Directed by Jodie Foster, and conceived as a star vehicle for her disgraced long-time friend Mel Gibson, The Beaver (Icon Home Entertainment) is a self-consciously bizarre comedy/drama that sees the former-Mad Max take on one of his maddest roles yet. Plagued by demons and wracked with self-doubt, Walter Black (Gibson) is formerly successful toy executive and family man, whose personal and professional life has gone off the rails in emphatic fashion. After alienating his loving family with his glum behaviour, Walter is kicked out by his long-suffering wife (Foster), to the enormous relief of eldest son Porter (Anton Yelchin, Fright Night). Following a failed suicide attempt in a seedy motel room, Walter inexplicably develops an alternative personality represented by a soiled beaver hand puppet that he found in a dumpster. He promptly starts to communicate through the puppet -which gives him a new lust for life -and slowly attempts to win back the trust of his family and colleagues.

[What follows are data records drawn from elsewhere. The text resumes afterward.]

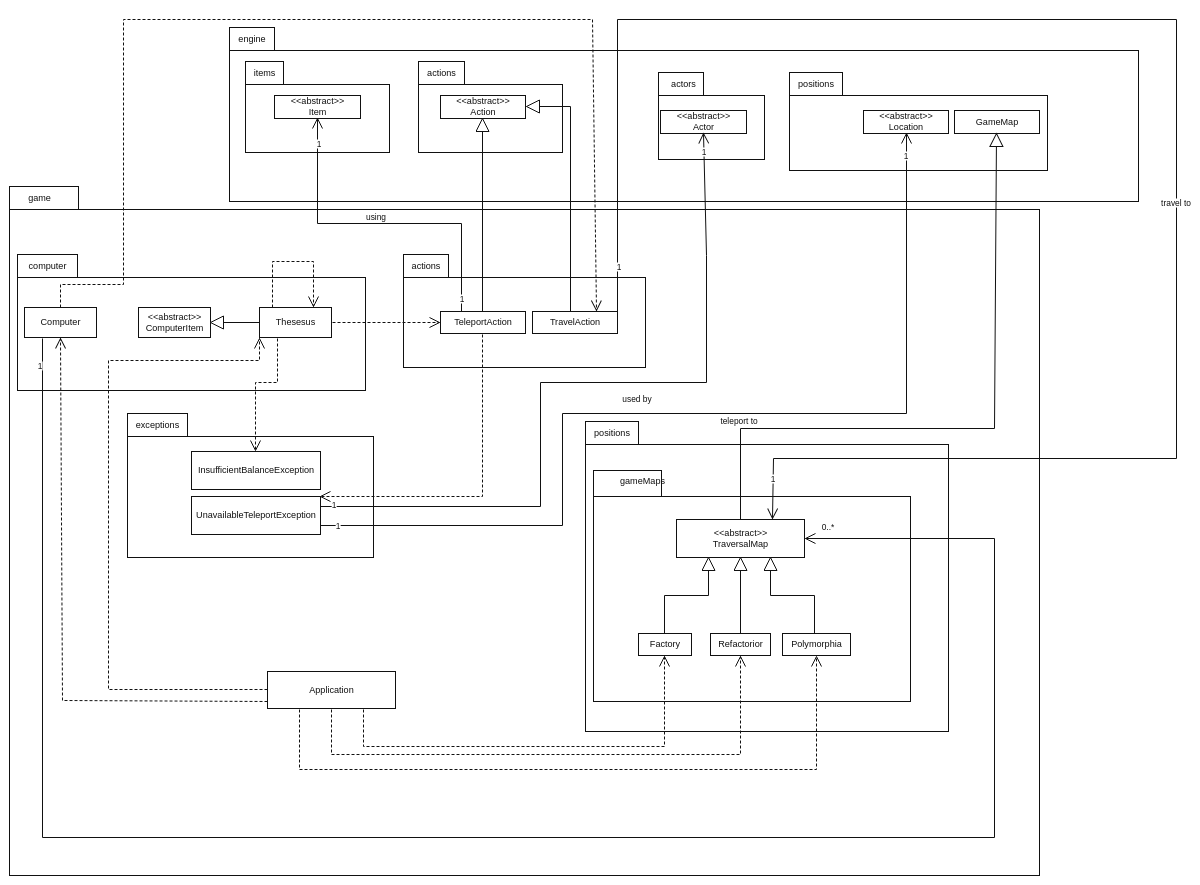
<!DOCTYPE html>
<html lang="en">
<head>
<meta charset="utf-8">
<title>Game package and class diagram</title>
<style>
:root { --ink: #111; --paper: #fff; }
* { box-sizing: border-box; }
html, body { margin: 0; background: var(--paper); overflow: hidden; }
.diagram {
  position: relative; width: 1200px; height: 885px; overflow: hidden;
  background: var(--paper); color: var(--ink);
  font: 9.1px/11px "Liberation Sans", Arial, sans-serif;
}
.package, .class {
  position: absolute; left: var(--x); top: var(--y); width: var(--w); height: var(--h);
}
.package { display: flex; flex-direction: column; }
.package h2 {
  display: flex; align-items: center; justify-content: center; flex: none;
  width: var(--tab); height: var(--tab-h, 24px); margin: 0 0 -1px;
  border: 1px solid var(--ink); font: inherit; white-space: nowrap;
}
.package div { flex: 1; border: 1px solid var(--ink); }
.package .shifted { padding-left: 30px; justify-content: flex-start; }
.shifted span { margin-left: -4px; }
.class {
  display: flex; flex-direction: column; align-items: center; justify-content: center;
  border: 1px solid var(--ink); background: var(--paper); white-space: nowrap;
}
.edges { position: absolute; left: 0; top: 0; }
.edges path { fill: none; stroke: var(--ink); }
.edges .triangle { fill: var(--paper); }
.uses path { stroke-dasharray: 3 2; marker-end: url(#open-arrow); }
.inherits path { marker-end: url(#hollow-arrow); }
.associates path { marker-end: url(#open-arrow); }
.label {
  position: absolute; left: var(--x); top: var(--y); transform: translate(-50%, -50%);
  font-size: 8.4px; line-height: 9px; background: var(--paper); white-space: nowrap;
}
</style>
</head>
<body>
<main class="diagram">

  <!-- Packages -->
  <section class="package" style="--x:229px;--y:27px;--w:910px;--h:175px;--tab:46px"><h2>engine</h2><div></div></section>
  <section class="package" style="--x:245px;--y:61px;--w:145px;--h:92px;--tab:39px"><h2>items</h2><div></div></section>
  <section class="package" style="--x:418px;--y:61px;--w:145px;--h:92px;--tab:47px"><h2>actions</h2><div></div></section>
  <section class="package" style="--x:658px;--y:72px;--w:107px;--h:88px;--tab:46px"><h2 style="padding-left:5px">actors</h2><div></div></section>
  <section class="package" style="--x:789px;--y:72px;--w:259px;--h:99px;--tab:54px"><h2>positions</h2><div></div></section>

  <section class="package" style="--x:9px;--y:186px;--w:1031px;--h:690px;--tab:70px"><h2 style="padding-right:9px">game</h2><div></div></section>
  <section class="package" style="--x:17px;--y:254px;--w:349px;--h:137px;--tab:61px"><h2>computer</h2><div></div></section>
  <section class="package" style="--x:403px;--y:254px;--w:243px;--h:114px;--tab:46px"><h2>actions</h2><div></div></section>
  <section class="package" style="--x:127px;--y:413px;--w:247px;--h:145px;--tab:61px"><h2>exceptions</h2><div></div></section>
  <section class="package" style="--x:585px;--y:421px;--w:364px;--h:311px;--tab:54px"><h2>positions</h2><div></div></section>
  <section class="package" style="--x:593px;--y:470px;--w:318px;--h:232px;--tab:69px;--tab-h:27px"><h2 class="shifted" style="padding-bottom:4px"><span>gameMaps</span></h2><div></div></section>

  <!-- Engine classes -->
  <div class="class" style="--x:274px;--y:95px;--w:87px;--h:24px"><span>&lt;&lt;abstract&gt;&gt;</span><span>Item</span></div>
  <div class="class" style="--x:440px;--y:95px;--w:86px;--h:24px"><span>&lt;&lt;abstract&gt;&gt;</span><span>Action</span></div>
  <div class="class" style="--x:660px;--y:110px;--w:87px;--h:24px"><span>&lt;&lt;abstract&gt;&gt;</span><span>Actor</span></div>
  <div class="class" style="--x:863px;--y:110px;--w:86px;--h:24px"><span>&lt;&lt;abstract&gt;&gt;</span><span>Location</span></div>
  <div class="class" style="--x:954px;--y:110px;--w:86px;--h:24px">GameMap</div>

  <!-- Game classes -->
  <div class="class" style="--x:24px;--y:307px;--w:73px;--h:31px">Computer</div>
  <div class="class" style="--x:138px;--y:307px;--w:73px;--h:31px"><span>&lt;&lt;abstract&gt;&gt;</span><span>ComputerItem</span></div>
  <div class="class" style="--x:259px;--y:307px;--w:73px;--h:31px">Thesesus</div>
  <div class="class" style="--x:440px;--y:311px;--w:86px;--h:23px">TeleportAction</div>
  <div class="class" style="--x:532px;--y:311px;--w:86px;--h:23px">TravelAction</div>
  <div class="class" style="--x:191px;--y:451px;--w:130px;--h:39px">InsufficientBalanceException</div>
  <div class="class" style="--x:191px;--y:496px;--w:130px;--h:39px">UnavailableTeleportException</div>
  <div class="class" style="--x:676px;--y:519px;--w:129px;--h:39px"><span>&lt;&lt;abstract&gt;&gt;</span><span>TraversalMap</span></div>
  <div class="class" style="--x:638px;--y:633px;--w:54px;--h:23px">Factory</div>
  <div class="class" style="--x:710px;--y:633px;--w:61px;--h:23px">Refactorior</div>
  <div class="class" style="--x:782px;--y:633px;--w:69px;--h:23px">Polymorphia</div>
  <div class="class" style="--x:267px;--y:671px;--w:129px;--h:38px">Application</div>

  <!-- Connectors -->
  <svg class="edges" width="1200" height="885" viewBox="0 0 1200 885" aria-hidden="true">
    <defs>
      <marker id="open-arrow" markerUnits="userSpaceOnUse" markerWidth="14" markerHeight="14" refX="11" refY="6" orient="auto">
        <path d="M1 1L11 6L1 11"/>
      </marker>
      <marker id="hollow-arrow" markerUnits="userSpaceOnUse" markerWidth="16" markerHeight="16" refX="14" refY="7" orient="auto">
        <path class="triangle" d="M1 0.5L14 7L1 13.5Z"/>
      </marker>
    </defs>

    <g class="uses" transform="translate(.5 .5)">
      <path d="M60 307V284H123V19H592L596 310"/>
      <path d="M272 307V261H313V306"/>
      <path d="M332 322H439"/>
      <path d="M277 338V382H255V450"/>
      <path d="M482 334V496H320"/>
      <path d="M267 689H108V360H259V338"/>
      <path d="M267 701L62 700L60 338"/>
      <path d="M363 709V746H664V656"/>
      <path d="M331 709V754H740V656"/>
      <path d="M299 709V769H816V656"/>
    </g>

    <g class="inherits" transform="translate(.5 .5)">
      <path d="M482 311V118"/>
      <path d="M570 311V106H526"/>
      <path d="M259 322H210"/>
      <path d="M740 519V428H994L996 133"/>
      <path d="M664 633V595H708V557"/>
      <path d="M740 633V557"/>
      <path d="M814 633V595H770V557"/>
    </g>

    <g class="associates" transform="translate(.5 .5)">
      <path d="M461 311V223H317V118"/>
      <path d="M320 506H540V382H706V255L703 133"/>
      <path d="M320 525H562V413H906V133"/>
      <path d="M617 311V19H1176V458H773L772 518"/>
      <path d="M42 338V837H994V538H805"/>
    </g>
  </svg>

  <!-- Roles and multiplicities -->
  <span class="label" style="--x:319px;--y:144px">1</span>
  <span class="label" style="--x:376px;--y:217px">using</span>
  <span class="label" style="--x:462px;--y:299px">1</span>
  <span class="label" style="--x:619px;--y:267px">1</span>
  <span class="label" style="--x:704px;--y:152px">1</span>
  <span class="label" style="--x:906px;--y:156px">1</span>
  <span class="label" style="--x:1176px;--y:203px">travel to</span>
  <span class="label" style="--x:40px;--y:366px">1</span>
  <span class="label" style="--x:637px;--y:399px">used by</span>
  <span class="label" style="--x:739px;--y:421px">teleport to</span>
  <span class="label" style="--x:773px;--y:479px">1</span>
  <span class="label" style="--x:334px;--y:505px">1</span>
  <span class="label" style="--x:338px;--y:526px">1</span>
  <span class="label" style="--x:828px;--y:527px">0..*</span>
</main>
</body>
</html>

Once you get your head around the deeply unusual premise, The Beaver is a surprisingly compelling little film, and Gibson’s presence imbues the film with a level of gravitas that it probably wouldn’t have had if (previously attached leading men) Jim Carrey or Steve Carell had remained involved with the project. The Beaver is an undeniably strange choice of feature for occasional director Foster to return to the spotlight with, but to its credit, it is never anything less than memorable. If nothing else, The Beaver is worth watching for the gravelly cockney voice Gibson gives the puppet, which is said to have been modelled on Gibson’s Edge of Darkness co-star Ray Winstone! File under: Weird but appealing.
Scripted by the writing team behind The Hangover, Flypaper (Lionsgate) is a dubious action/comedy hybrid about what happens when two rival teams of bank robbers attempt to rob the same bank on the same day. Caught in the middle of the chaos are obsessive-compulsive customer Tripp Kennedy (Patrick Dempsey, Grey’s Anatomy) and perky bank cashier Kaitlin (Ashley Judd, Kiss The Girls, Twisted), who gravitate towards one another in a bid to survive the trigger-happy events unfolding around them. While one of the gangs is a slick, professional operation lead by the unflustered Darrien (Mekhi Phifer, 8 Mile), their rivals are disorganised redneck duo Peanut Butter (Tim Blake Nelson) and Jelly (Pruitt Taylor Vince) who turned up armed with a terrifying quantity of plastic explosive.
Action/comedy mash-ups are notoriously tough to pull off, and despite their comedy credentials, screenwriters Jon Lucas and Scott Moore come badly unstuck with Flypaper, groping desperately for laughs as the increasingly unfunny scenario unravels. In truth, despite an appealing premise, the film feels as tired as Tim Blake Nelson’s well-worn redneck shtick. The slap-dash attempt at adding a Usual Suspects-style twist falls equally flat, and Flypaper ranks as a damp squib. All in all, a sloppy, derivative piece of filmmaking that does little to enhance the reputations of anyone involved.